Okay, it sounded funnier in our head. Hey, just be glad we're not throwing another "In Soviet Russia…" joke at you.
But seriously, folks. There are more crosses, double crosses, and triples crosses than a marathon session of naughts & crosses (that's Queen's English for tic-tac-toe). And for all our talk about how sneaky and deceptive SPECTRE is, Bond also pretends to be an ally with someone he'd drop at a moment's notice. At least that's the impression you'd get in From Russia with Love considering how Bond demands Tania's loyalty…a loyalty we're not quite sure he ever extends back to her.

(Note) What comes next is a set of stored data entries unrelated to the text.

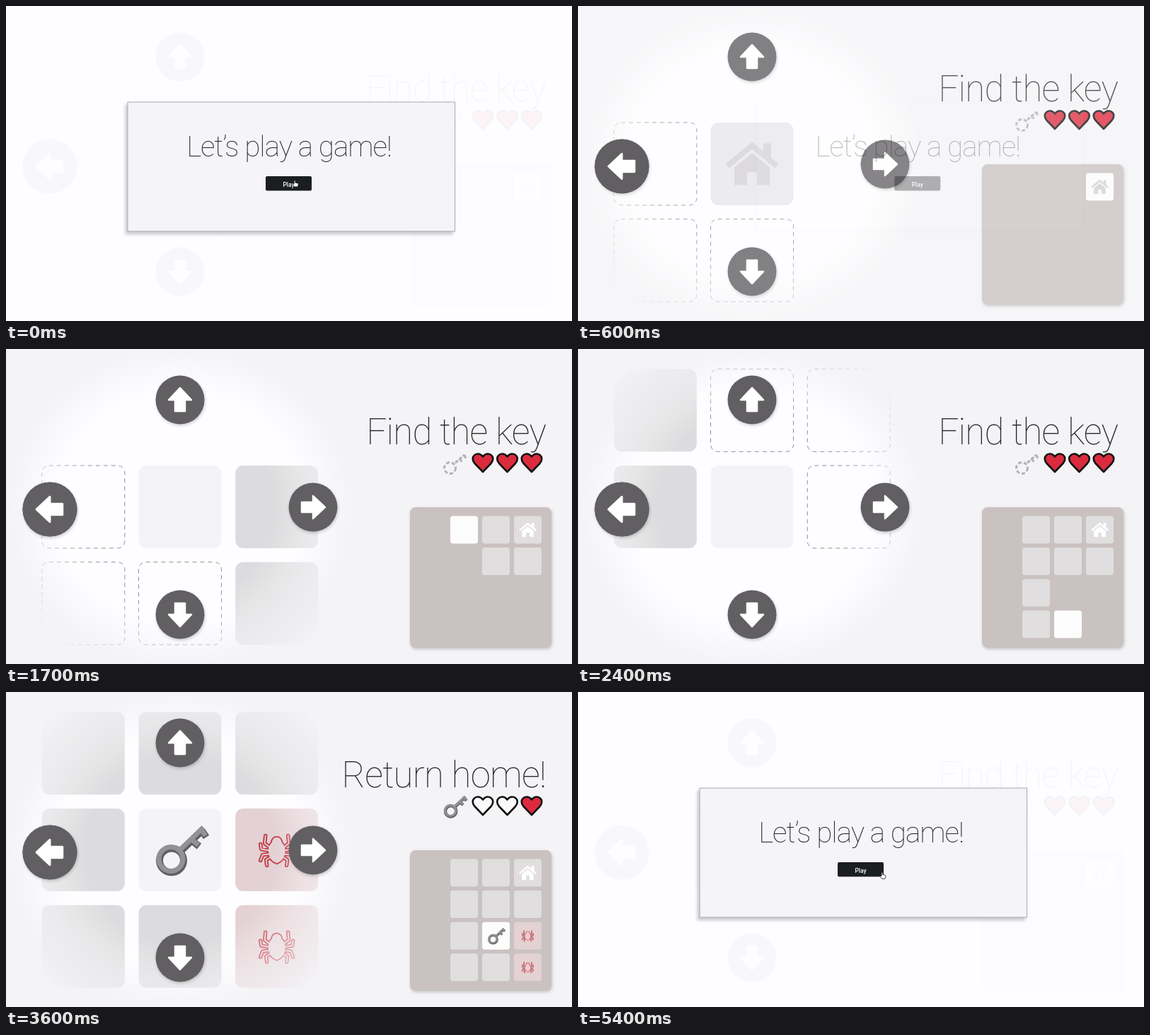
An HTML page for the animation above (5.5 s loop, 800x446 px).

```html
<!DOCTYPE html>
<html lang="en">
<head>
<meta charset="utf-8">
<title>Find the key</title>
<style>
  html, body { margin: 0; width: 100%; height: 100%; overflow: hidden; background: #f4f3f6; }
  svg { display: block; width: 800px; height: 446px; }
  text { font-family: Roboto, Inter, sans-serif; fill: #29282b; }
  .head { font-size: 51px; font-weight: 200; letter-spacing: -.015em; text-anchor: end; }
  .title { font-size: 40.5px; font-weight: 200; letter-spacing: -.025em; text-anchor: middle; }
  .label { font-size: 8.3px; font-weight: 500; text-anchor: middle; fill: #fff; }
  #states { isolation: isolate; }
  .state { mix-blend-mode: plus-lighter; }
  .soft { filter: drop-shadow(1px 2px 2px #0003); }
</style>
</head>
<body>
<svg viewBox="0 0 800 446">
  <defs>
    <radialGradient id="glow">
      <stop offset=".72" stop-color="#fefdff"/>
      <stop offset="1" stop-color="#fefdff" stop-opacity="0"/>
    </radialGradient>
    <radialGradient id="fade" gradientUnits="userSpaceOnUse" cx="246" cy="224" r="265">
      <stop offset=".5" stop-color="#fff"/>
      <stop offset="1" stop-color="#000"/>
    </radialGradient>
    <mask id="spot" maskUnits="userSpaceOnUse" x="0" y="0" width="800" height="446">
      <rect width="800" height="446" fill="url(#fade)"/>
    </mask>
    <g id="house">
      <path d="M-35 3L0-26L35 3" fill="none" stroke="currentColor" stroke-width="8" stroke-linejoin="round"/>
      <path d="M16-29H27V-4L16-13ZM-25 5L0-15L25 5V30H7V12H-7V30H-25Z" fill="currentColor"/>
    </g>
    <g id="keyShape" fill="none">
      <circle cx="-13" cy="13" r="17"/>
      <path d="M0 0L33-32M30-29L36-20M16-15L26-7"/>
    </g>
    <g id="key">
      <use href="#keyShape" stroke="#606063" stroke-width="10" x="1" y="2"/>
      <use href="#keyShape" stroke="#929295" stroke-width="7"/>
    </g>
    <g id="spiderShape" stroke-linecap="round" stroke-linejoin="round">
      <path fill="none" d="M-9-3L-17-9L-16-20M-10 1L-22-1L-23-8M-10 6L-20 7L-23 15M-8 10L-15 14L-14 22
        M9-3L17-9L16-20M10 1L22-1L23-8M10 6L20 7L23 15M8 10L15 14L14 22"/>
      <path d="M-6-10C-6-19 6-19 6-10C15-2 11 14 0 18C-11 14-15-2-6-10Z"/>
    </g>
    <path id="heart" d="M0 13L-11.5 1C-20-9-7-18 0-8.5C7-18 20-9 11.5 1Z" stroke="#111" stroke-width="2.6" stroke-linejoin="round"/>
    <g id="arrow">
      <circle r="34.5" fill="#615f62"/>
      <path d="M0-17L16 0H7V16H-7V0H-16Z" fill="#fff" stroke="#fff" stroke-width="2.5" stroke-linejoin="round"/>
    </g>
  </defs>

  <rect width="800" height="446" fill="#f4f3f6"/>
  <ellipse cx="246" cy="224" rx="242" ry="226" fill="url(#glow)"/>
  <rect class="soft" x="571" y="224" width="200" height="199" rx="8" fill="#c9c2c1"/>
  <g id="states"></g>
  <g class="soft">
    <use href="#arrow" transform="translate(246 72)"/>
    <use href="#arrow" transform="translate(434 224) rotate(90)"/>
    <use href="#arrow" transform="translate(246 376) rotate(180)"/>
    <use href="#arrow" transform="translate(62 227) rotate(-90) scale(1.115)"/>
  </g>
  <rect id="veil" width="800" height="446" fill="#fefdff"/>
  <g id="hover"><use href="#arrow" transform="translate(62 227) rotate(-90) scale(1.115)"/></g>

  <g id="dialog">
    <rect id="panel" x="172" y="136" width="462.5" height="183" fill="#f5f4f9" stroke="#a9a8ac"
      style="filter:drop-shadow(-3px 4px 2px #0003)"/>
    <rect x="367" y="241" width="65" height="20.5" rx="2" fill="#1b1e1f"/>
    <g id="start">
      <text class="title" x="400" y="213">Let’s play a game!</text>
      <text class="label" x="399.5" y="255.5">Play</text>
    </g>
    <g id="won">
      <text class="title" x="400" y="213">Well done!</text>
      <text class="label" x="399.5" y="255">Replay!</text>
    </g>
  </g>
  <path id="cursor" d="M-2-4.5Q-1-5.5 0-4.5V-1.5L4-.5Q5 0 4.5 2L3.5 5H-1.5L-4.5 1Q-4-.5-2 1Z"
    fill="#fff" stroke="#222" stroke-width=".9" stroke-linejoin="round"/>
</svg>

<script>
const LOOP = 5500, PITCH = 136.7, FADE = 120;
const $ = id => document.getElementById(id);
const clamp = v => Math.max(0, Math.min(1, v));
const ramp = (t, a, b) => clamp((t - a) / (b - a));
const mix = (a, b, p) => a + (b - a) * p;
const show = (el, alpha) => {
  el.style.opacity = alpha;
  el.style.display = alpha > 0 ? '' : 'none';
};

// Each step: column, row, time of arrival
const steps = [
  [3, 0, -FADE], [3, 1, 850], [2, 1, 1050], [2, 0, 1250], [1, 0, 1450],
  [1, 1, 1750], [1, 2, 1880], [1, 3, 2010], [2, 3, 2140],
  [3, 3, 2420], [3, 2, 2750], [2, 2, 3150]
];
const things = { '3,0': 'house', '3,3': 'spider', '3,2': 'spider', '2,2': 'key' };

function spider(fill) {
  return `<use href="#spiderShape" fill="${fill}" stroke="#c23b45" stroke-width="5.5"/>
    <use href="#spiderShape" fill="${fill}" stroke="${fill}" stroke-width="1.8"/>`;
}

function tile(x, y, scale, thing, current) {
  const mini = scale < 1;
  let fill = mini ? '#e0dedf' : '#dcdbdd';
  if (current) fill = mini ? '#fdfcfd' : thing === 'house' ? '#e8e7ea' : '#f4f4f6';
  if (thing === 'spider') fill = '#e3d1d4';
  const icon = thing === 'spider' ? spider(fill)
    : thing ? `<use href="#${thing}" color="${current ? '#d3d1d4' : '#fff'}"/>` : '';
  return `<g transform="translate(${x} ${y}) scale(${scale})">
    <rect x="-58.5" y="-58.5" width="117" height="117" rx="11" fill="${fill}"/>${icon}</g>`;
}

const dashedTile = (x, y) => `<rect x="${x - 58.5}" y="${y - 58.5}" width="117" height="117" rx="10"
  fill="none" stroke="#858387" stroke-width=".9" stroke-dasharray="6 5"/>`;

const emptyKey = `<g transform="translate(634 162)" fill="none" stroke="#b3b1b4" stroke-width="3">
  <circle cx="-6.5" cy="6.5" r="8" stroke-dasharray="5 3"/>
  <path d="M1-1L14-12M14-12L16-7M7-6L11-2" stroke-dasharray="5 2"/></g>`;

function state(n) {
  const [col, row] = steps[n];
  const path = steps.slice(0, n + 1).map(s => s[0] + ',' + s[1]);
  const found = path.includes('2,2');
  const lost = path.filter(p => things[p] === 'spider').length;
  let board = '', map = '', hearts = '';
  for (let r = 0; r < 4; r++) for (let c = 0; c < 4; c++) {
    const id = c + ',' + r, seen = path.includes(id);
    const dx = c - col, dy = r - row, here = !dx && !dy;
    if (seen) map += tile(602.5 + c * 45, 256 + r * 44.6, 1 / 3, things[id], here);
    if (Math.abs(dx) > 1 || Math.abs(dy) > 1) continue;
    const x = 246 + dx * PITCH, y = 223.5 + dy * PITCH;
    board += seen ? tile(x, y, 1, things[id], here) : dashedTile(x, y);
  }
  for (let i = 0; i < 3; i++)
    hearts += `<use href="#heart" x="${674 + i * 34.5}" y="161" fill="${i < lost ? '#fafafc' : '#dc2b3e'}"/>`;
  const key = found ? '<use href="#key" transform="translate(634 162) scale(.45)"/>' : emptyKey;
  return `<g class="state"><g mask="url(#spot)">${board}</g>${map}${hearts}${key}
    <text class="head" x="763" y="135">${found ? 'Return home!' : 'Find the key'}</text></g>`;
}

$('states').innerHTML = steps.map((_, n) => state(n)).join('');
const views = [...$('states').children];

function draw(t) {
  // After the replay the board is back at its first step
  const game = t < 5100 ? t : 0;
  const arrive = n => n < steps.length ? ramp(game, steps[n][2], steps[n][2] + FADE) : 0;
  views.forEach((view, n) => show(view, arrive(n) - arrive(n + 1)));

  const leave = ramp(t, 280, 760), back = ramp(t, 3640, 3960);
  const shown = t < 2000 ? 1 - leave : back;
  show($('veil'), .96 * (1 - ramp(t, 280, 690) + back));
  show($('hover'), ramp(t, 400, 600) * (1 - ramp(t, 3640, 3860)));
  show($('dialog'), shown);
  show($('panel'), shown ** 2);
  $('dialog').setAttribute('transform', `translate(${t < 2000 ? 120 * leave : -120 * (1 - back) ** 2} 0)`);

  const swap = t < 2000 ? 1 : ramp(t, 5080, 5280);
  show($('start'), swap);
  show($('won'), 1 - swap);

  const come = 1 - (1 - ramp(t, 4450, 5000)) ** 2;
  const press = t < 2000 ? 1 : ramp(t, 5400, 5500);
  const x = mix(mix(785, 431, come), 409, press);
  const y = mix(mix(392, 260, come), 251.5, press);
  $('cursor').setAttribute('transform', `translate(${x} ${y}) scale(.9)`);
  show($('cursor'), t < 2000 ? 1 - ramp(t, 280, 400) : t > 4450 ? 1 : 0);
}

function frame() {
  draw(performance.now() % LOOP);
  requestAnimationFrame(frame);
}
frame();
</script>
</body>
</html>
```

Unlike SPECTRE's Number One, however, Bond doesn't betray all his allies. Bond stays loyal to Kerim Bey until the end, whereas Number One doesn't hesitate to kill his loyal agents with a swift kick from a poisoned boot. The spy game is one that's difficult to win. But in SPECTRE, the game plays you.
Questions About Betrayal
What does SPECTRE consider a betrayal, and how does it punish those who betray them?
The Russians and the British have an amiable rivalry in Istanbul at the beginning of the movie. What's the turning point? Does either side realize they're being manipulated?
Would you consider Tania a traitor? She thinks she's doing her duty for Mother Russia, but she decides to stay with Bond in the end. Does she realize that it's SPECTRE who betrayed her and not her country?
Chew on This
Betrayal is part of the spy game, so you'd think there would be no hard feelings. Yet everyone takes betrayal quite personally. Bond especially. He's using Tania to get to the Lektor machine, but when he suspects that she is using him, he becomes furious at her. He's a double-o hypocrite.
Betrayal often occurs underground, below decks on the SPECTRE ship or beneath Istanbul, for example. It's almost as if the setting of these acts is symbolic.